Like the PPI reported yesterday, August's consumer price index (CPI) showed tame inflationary pressures, which could boost the chance for future rate cuts. Last month, the CPI edged 0.1% lower, marking the reading's first decline since October 2006. Economists were expecting the index to be unchanged. The core CPI, which leaves food and energy prices out of the equation, rose 0.2%, matching estimates.
Energy prices dropped 3.2% last month compared to July, with gasoline prices losing 4.9%. Electricity prices were unchanged. On the flip side, food prices were marginally higher, up 0.4% during the month. Elsewhere, clothing prices dropped 0.5% across the board and medical-care prices rose half a percentage point. Housing costs which comprise 40% of the CPI index were flat. Rent edged up 0.2%, and lodging away from the primary home dropped 0.6%.
Overall consumer inflation rose 2% on a year-over-year basis, with the core CPI gaining 2.1% compared to the same month a year ago. This is the core index's smallest year-over-year advance since September 2005. The Federal Reserve ostensibly has a comfort zone that tops out around the 2% mark.
In other economic news, the Labor Department noted that the average weekly earnings for U.S. workers (when adjusted for inflation) rose 0.5% last month. Average hourly earnings rose 0.3%, and average weekly hours themselves were flat.

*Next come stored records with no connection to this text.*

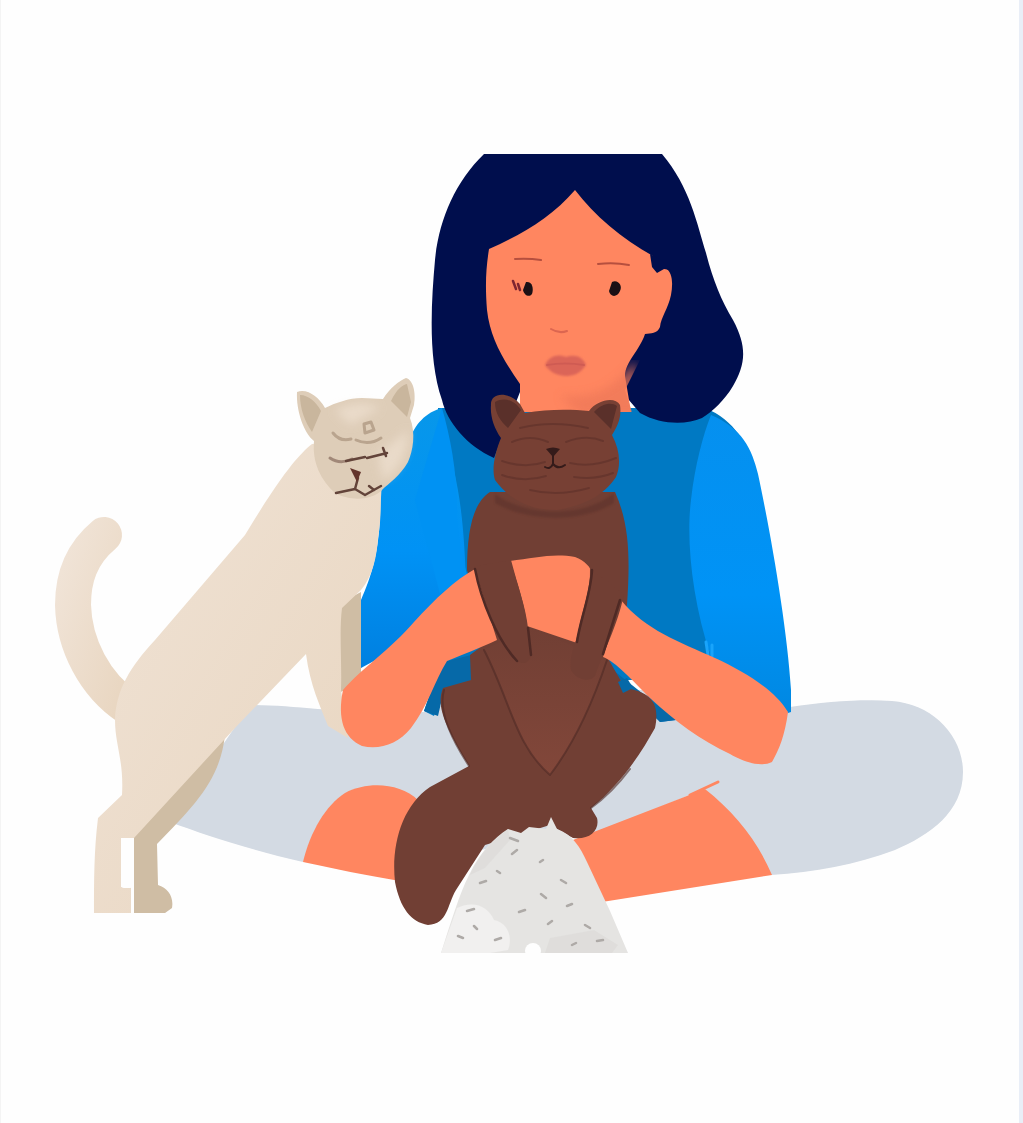
<!DOCTYPE html>
<html lang="en">
<head>
<meta charset="utf-8">
<title>Woman with two cats</title>
<style>
:root {
  --paper: #fefefe; --edge: #e9eef7;
  --hair: #000e4d; --skin: #ff8660; --skin-shade: #ee7858; --lip: #db6558; --ink: #1b1015;
  --sleeve: #0092f3; --shirt: #0079c3; --shirt-dark: #0669a8;
  --trousers: #d3dae3; --trousers-shade: #c5ced9;
  --cream: #ebdac7; --cream-light: #f0e2d3; --cream-shade: #cfbda4; --cream-face: #decdb8;
  --brown: #713f34; --brown-dark: #4f2a25; --brown-belly: #7d4236; --brown-face: #774034;
  --stone: #e5e4e2; --stone-light: #f1f0ef; --stone-speck: #aeaaa7;
}
html, body { margin: 0; height: 100%; overflow: hidden; background: var(--paper); }
.scene { display: block; width: 1023px; height: 1123px; }
.line { fill: none; stroke-linecap: round; stroke-linejoin: round; }
</style>
</head>
<body>
<svg class="scene" viewBox="0 0 1023 1123" role="img" aria-label="Seated woman holding a brown cat while a cream cat leans on her arm">
  <defs>
    <linearGradient id="sleeve-left-tone" x1="0" y1="0" x2="0" y2="1">
      <stop offset="0" stop-color="#0797ea"/><stop offset=".55" stop-color="#0092f5"/><stop offset="1" stop-color="#0080e0"/>
    </linearGradient>
    <linearGradient id="sleeve-right-tone" x1="0" y1="0" x2="0" y2="1">
      <stop offset="0" stop-color="#0590ef"/><stop offset=".6" stop-color="#0093f6"/><stop offset="1" stop-color="#0088e2"/>
    </linearGradient>
    <linearGradient id="cream-tone" x1="0" y1="0" x2="1" y2="1">
      <stop offset="0" stop-color="#f0e3d6"/><stop offset="1" stop-color="#e8d5bf"/>
    </linearGradient>
    <linearGradient id="belly-tone" x1="0" y1="0" x2="0" y2="1">
      <stop offset="0" stop-color="#713f34"/><stop offset="1" stop-color="#82473a"/>
    </linearGradient>
    <filter id="soft" x="-30%" y="-30%" width="160%" height="160%"><feGaussianBlur stdDeviation="5"/></filter>
    <filter id="soft-small" x="-30%" y="-30%" width="160%" height="160%"><feGaussianBlur stdDeviation="1"/></filter>
    <clipPath id="neck-clip"><path d="M500 360 H640 L625 390 L632 412 H520 V380Z"/></clipPath>
  </defs>

  <rect width="1023" height="1123" fill="var(--paper)"/>
  <rect x="1019" width="4" height="1123" fill="var(--edge)"/>
  <rect width="1" height="1123" fill="#f4f4f4"/>

  <g id="legs">
    <path fill="var(--trousers)" d="M250 705 C300 705 345 715 425 712 L480 690 H650 L790 707 C825 702 860 699 892 701 C932 704 963 735 963 772 C963 812 930 835 895 850 C855 865 815 872 771 875 L705 789 L592 834 L480 850 L418 800 L303 862 C250 850 205 835 170 822Z"/>
    <path fill="var(--skin)" d="M303 862 C310 832 326 805 345 793 C368 781 400 783 418 800 L430 830 L400 881 C365 875 335 869 303 862Z"/>
    <path fill="var(--skin)" d="M560 845 L705 789 C735 813 757 840 772 875 L602 902 L560 910Z"/>
    <path class="line" stroke="var(--skin)" stroke-width="3" d="M690 795 L718 782"/>
  </g>

  <g id="shirt">
    <path fill="var(--shirt)" d="M438 408 H705 C735 420 748 445 755 470 L715 650 L676 720 L660 722 L640 680 H480 L470 690 L443 690 L434 716 L424 711 L445 655Z"/>
    <path fill="url(#sleeve-left-tone)" d="M442 408 C426 412 414 425 410 440 L380 490 C382 545 372 575 361 600 V668 L385 655 L466 578 C464 540 462 475 440 430Z"/>
    <path fill="var(--sleeve)" d="M442 408 C450 436 457 470 457 510 C458 545 464 562 467 574 L440 594 L415 500Z"/>
    <path fill="url(#sleeve-right-tone)" d="M711 415 C742 428 752 449 758 474 C770 530 787 625 791 690 L791 712 L785 714 L711 657 C692 600 686 540 691 500 C695 465 703 435 711 415Z"/>
    <path class="line" stroke="#19a4fb" stroke-width="3" d="M706 642 L708 655 M712 645 V656"/>
    <path fill="var(--shirt-dark)" d="M471 655 L440 663 L424 711 L438 716 L444 690 L471 680Z M613 670 L676 720 L660 722 L628 692Z"/>
  </g>

  <g id="head">
    <path fill="var(--hair)" d="M484 154 H662 C690 187 697 224 706 253 C713 280 721 300 733 320 C748 348 745 365 733 386 C724 401 713 411 702 418 C686 425 661 425 640 413 L622 392 H520 L494 458 C467 446 447 422 442 400 C428 360 431 305 435 260 C439 220 455 182 484 154Z"/>
    <path fill="var(--skin)" d="M575 190 C594 215 622 239 653 256 L656 270 L665 268 C673 272 673 284 671 295 C668 309 661 317 660 327 C657 334 651 333 645 334 C640 350 625 362 625 376 L631 412 H520 V384 C502 358 490 337 487 310 C485 285 486 268 489 249 C521 235 552 217 575 190Z"/>
    <path fill="var(--skin-shade)" clip-path="url(#neck-clip)" filter="url(#soft)" opacity=".75" d="M635 360 C615 390 590 399 560 396 L580 415 H640Z"/>
    <path fill="var(--hair)" d="M650 254 L660 259 L671 270 L664 269 L657 273 L652 267Z"/>
    <g id="face">
      <path class="line" stroke="#b64f3e" stroke-width="2" d="M515 259 Q528 258 541 260 M598 264 Q614 262 629 265"/>
      <path fill="var(--ink)" d="M526 282 C532 281 534 288 532 294 C529 298 524 295 523 290Z"/>
      <path fill="var(--ink)" d="M612 282 C618 279 623 286 620 291 C617 298 610 297 609 291Z"/>
      <path class="line" stroke="#7f2530" stroke-width="2.5" d="M513 281 L516 289 M518 284 L520 290"/>
      <path class="line" stroke="#dc6650" stroke-width="2" d="M551 329 Q559 334 567 331"/>
      <path fill="var(--lip)" filter="url(#soft-small)" d="M545 365 C550 355 558 354 566 357 C575 354 583 357 586 365 C580 374 573 376 565 376 C555 375 549 371 545 365Z"/>
      <path class="line" stroke="#c85650" stroke-width="2" opacity=".6" d="M547 365 Q565 362 584 365"/>
    </g>
  </g>

  <g id="cream-cat">
    <path class="line" stroke="url(#cream-tone)" stroke-width="36" d="M104 535 C80 555 73 579 73 605 C74 645 95 685 128 707"/>
    <path fill="var(--cream-shade)" d="M340 603 L361 592 V680 L341 692 L335 650Z"/>
    <path fill="var(--cream-shade)" d="M225 735 C220 780 195 805 157 844 L158 885 C168 888 174 897 172 908 L165 913 H134 V833 L180 770Z"/>
    <path fill="url(#cream-tone)" d="M312 444 C298 455 280 477 245 535 L155 640 C130 667 116 690 115 720 C115 745 124 760 122 795 L98 818 C94 850 94 880 94 913 H131 V887 H121 V838 H134 L235 728 L306 654 C310 685 320 706 328 726 L348 738 L341 690 C342 660 339 632 342 608 L361 590 C373 576 377 555 378 538 C382 515 380 498 382 486 L370 440Z"/>
    <rect x="121" y="838" width="12" height="50" rx="3" fill="var(--paper)"/>
    <path fill="var(--cream-face)" d="M297 392 C307 388 319 397 325 408 C335 403 349 398 362 398 L383 399 C390 388 399 381 406 378 C414 380 416 395 414 405 L410 418 C416 433 413 451 408 462 C400 476 389 483 382 490 C370 502 347 500 335 493 C321 480 312 463 314 441 C304 433 296 411 297 392Z"/>
    <path fill="#c9b69d" d="M300 395 C309 395 317 403 321 411 L312 432 C305 422 300 409 300 395Z M391 401 C397 389 402 385 407 384 L411 402 L407 417Z"/>
    <path fill="var(--cream-light)" filter="url(#soft)" opacity=".65" d="M335 410 Q360 398 380 408 L350 425Z M378 455 L408 430 Q408 465 383 480Z"/>
    <g class="line" stroke="#b9a48e" stroke-width="3">
      <path d="M333 433 Q340 442 351 439 M364 424 L371 422 L374 430 L365 433Z M356 440 Q369 446 381 438"/>
      <path stroke="#a18878" d="M330 458 Q340 465 352 459"/>
    </g>
    <path class="line" stroke="#63443a" stroke-width="2.5" d="M346 461 L365 457 M367 458 L387 453 M383 448 L386 456 M358 478 L355 489 L336 493 M355 489 L365 495 L381 486 M369 486 L374 490"/>
    <path fill="#63342b" d="M350 468 L361 472 L357 482Z"/>
  </g>

  <g id="brown-cat">
    <path fill="var(--brown)" d="M490 492 C474 502 467 528 467 570 L490 640 L470 655 L471 680 L443 688 C436 705 444 725 469 766 L430 787 C402 806 391 845 395 882 C400 908 411 922 428 925 C448 924 447 905 456 890 L485 845 L550 825 L573 838 C590 840 600 830 597 818 L591 808 C620 785 640 755 655 728 C660 704 652 692 625 688 L606 655 L627 605 C630 560 630 525 615 492Z"/>
    <path fill="url(#belly-tone)" d="M484 650 C510 700 515 745 550 775 C573 745 592 705 607 660 L530 628Z"/>
    <path class="line" stroke="var(--brown-dark)" stroke-width="2" opacity=".6" d="M484 650 C510 700 515 745 550 775 M444 690 C438 710 452 740 469 766 M591 808 C605 798 618 785 630 769 M550 775 C573 745 592 705 607 660"/>
    <path fill="var(--brown-dark)" opacity=".35" filter="url(#soft-small)" d="M495 494 C525 517 585 518 614 493 L614 503 C580 524 526 521 495 503Z"/>
    <path fill="var(--brown-face)" d="M491 405 C490 393 507 390 520 404 L525 413 C547 409 570 409 589 411 C597 400 615 396 620 405 C622 418 617 427 612 435 C620 450 621 465 616 477 C603 496 585 505 557 510 C528 510 508 498 495 480 C491 468 496 450 501 438 C494 428 490 416 491 405Z"/>
    <path fill="#5a302a" d="M495 402 C506 396 516 402 521 410 L508 428 C500 421 495 413 495 402Z M594 412 C602 403 612 402 617 406 L611 429Z"/>
    <g class="line" stroke="#5b2e28" stroke-width="2">
      <path opacity=".55" d="M520 428 Q552 420 588 428 M512 442 Q530 434 548 442 M566 442 Q586 434 603 441 M502 461 Q525 469 545 462 M570 463 Q592 468 616 458 M502 475 Q524 483 546 476 M574 477 Q596 480 613 473 M530 490 Q558 497 589 488"/>
      <path stroke="#351b1a" d="M553 455 V464 M545 467 Q550 470 553 464 Q558 470 565 465"/>
    </g>
    <path fill="#351b1a" d="M546 449 Q553 446 560 449 L553 457Z"/>
  </g>

  <g id="arms">
    <path fill="var(--skin)" d="M475 569 L497 640 C480 648 462 655 447 661 C435 680 428 706 411 728 C398 744 380 750 362 746 C344 738 337 719 343 690 C360 670 392 648 414 622 C436 598 455 580 475 569Z"/>
    <path fill="var(--skin)" d="M510 561 C535 558 553 553 575 557 C585 561 591 567 592 574 L577 643 L527 626 C525 605 517 582 510 561Z"/>
    <path fill="var(--skin)" d="M621 600 C645 630 680 642 715 658 C745 672 775 690 788 712 C785 735 779 750 772 762 C760 768 742 761 730 754 C700 740 675 721 650 698 C632 680 616 662 603 657Z"/>
    <path fill="var(--shirt-dark)" d="M618 682 L627 678 L633 688 L623 693Z"/>
  </g>

  <g id="brown-paws">
    <path fill="var(--brown)" d="M474 566 L511 560 C518 587 526 608 528 628 L531 654 C530 666 518 665 513 657 C502 642 490 615 486 605Z"/>
    <path fill="var(--brown)" d="M590 568 L624 594 C618 625 602 655 595 676 C588 684 575 678 571 670 C569 658 574 648 578 633 C582 610 591 590 590 568Z"/>
    <path class="line" stroke="var(--brown-dark)" stroke-width="2.5" d="M475 569 C481 600 497 640 517 661 M528 628 L531 655 M592 570 C591 594 580 620 577 642 M620 600 L603 654"/>
  </g>

  <g id="stone">
    <path fill="var(--stone)" d="M441 953 C451 922 459 895 469 875 C480 852 494 838 508 829 L521 833 L529 827 L546 829 L551 817 L557 829 C573 835 580 847 587 862 L610 911 L628 953Z"/>
    <path fill="var(--stone-light)" d="M441 953 L457 908 C475 900 488 907 494 920 C508 923 513 937 508 950 L490 953Z"/>
    <path fill="#d9d8d6" opacity=".5" d="M508 829 Q480 850 470 875 L485 868 L510 840Z M550 938 L594 930 L618 945 L612 953 H545Z"/>
    <path class="line" stroke="var(--stone-speck)" stroke-width="2.5" d="M510 838 L518 841 M512 854 L517 850 M480 883 L486 881 M497 871 L500 873 M541 894 L546 898 M567 906 L572 904 M561 880 L566 883 M519 912 L525 910 M467 911 L474 909 M458 936 L463 938 M474 926 L477 929 M548 924 L552 921 M585 925 L590 928 M597 941 L603 940 M540 862 L543 860 M572 945 L576 943 M495 940 L501 938"/>
    <circle cx="533" cy="951" r="8" fill="var(--paper)"/>
    <rect x="520" y="954" width="26" height="8" fill="var(--paper)"/>
  </g>
</svg>
</body>
</html>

Finally, housing starts dropped 2.6% in August to a seasonally adjusted annual rate of 1.331 million, the lowest level of starts since June 1995. But analysts were expecting an even wider decline of 3.7% to 1.330 million. This follows a 6.9% plunge in July, which was revised from the previously reported 6.1% drop. Building permits tumbled 5.9% last month, broader than the 3.4% decline expected on the Street.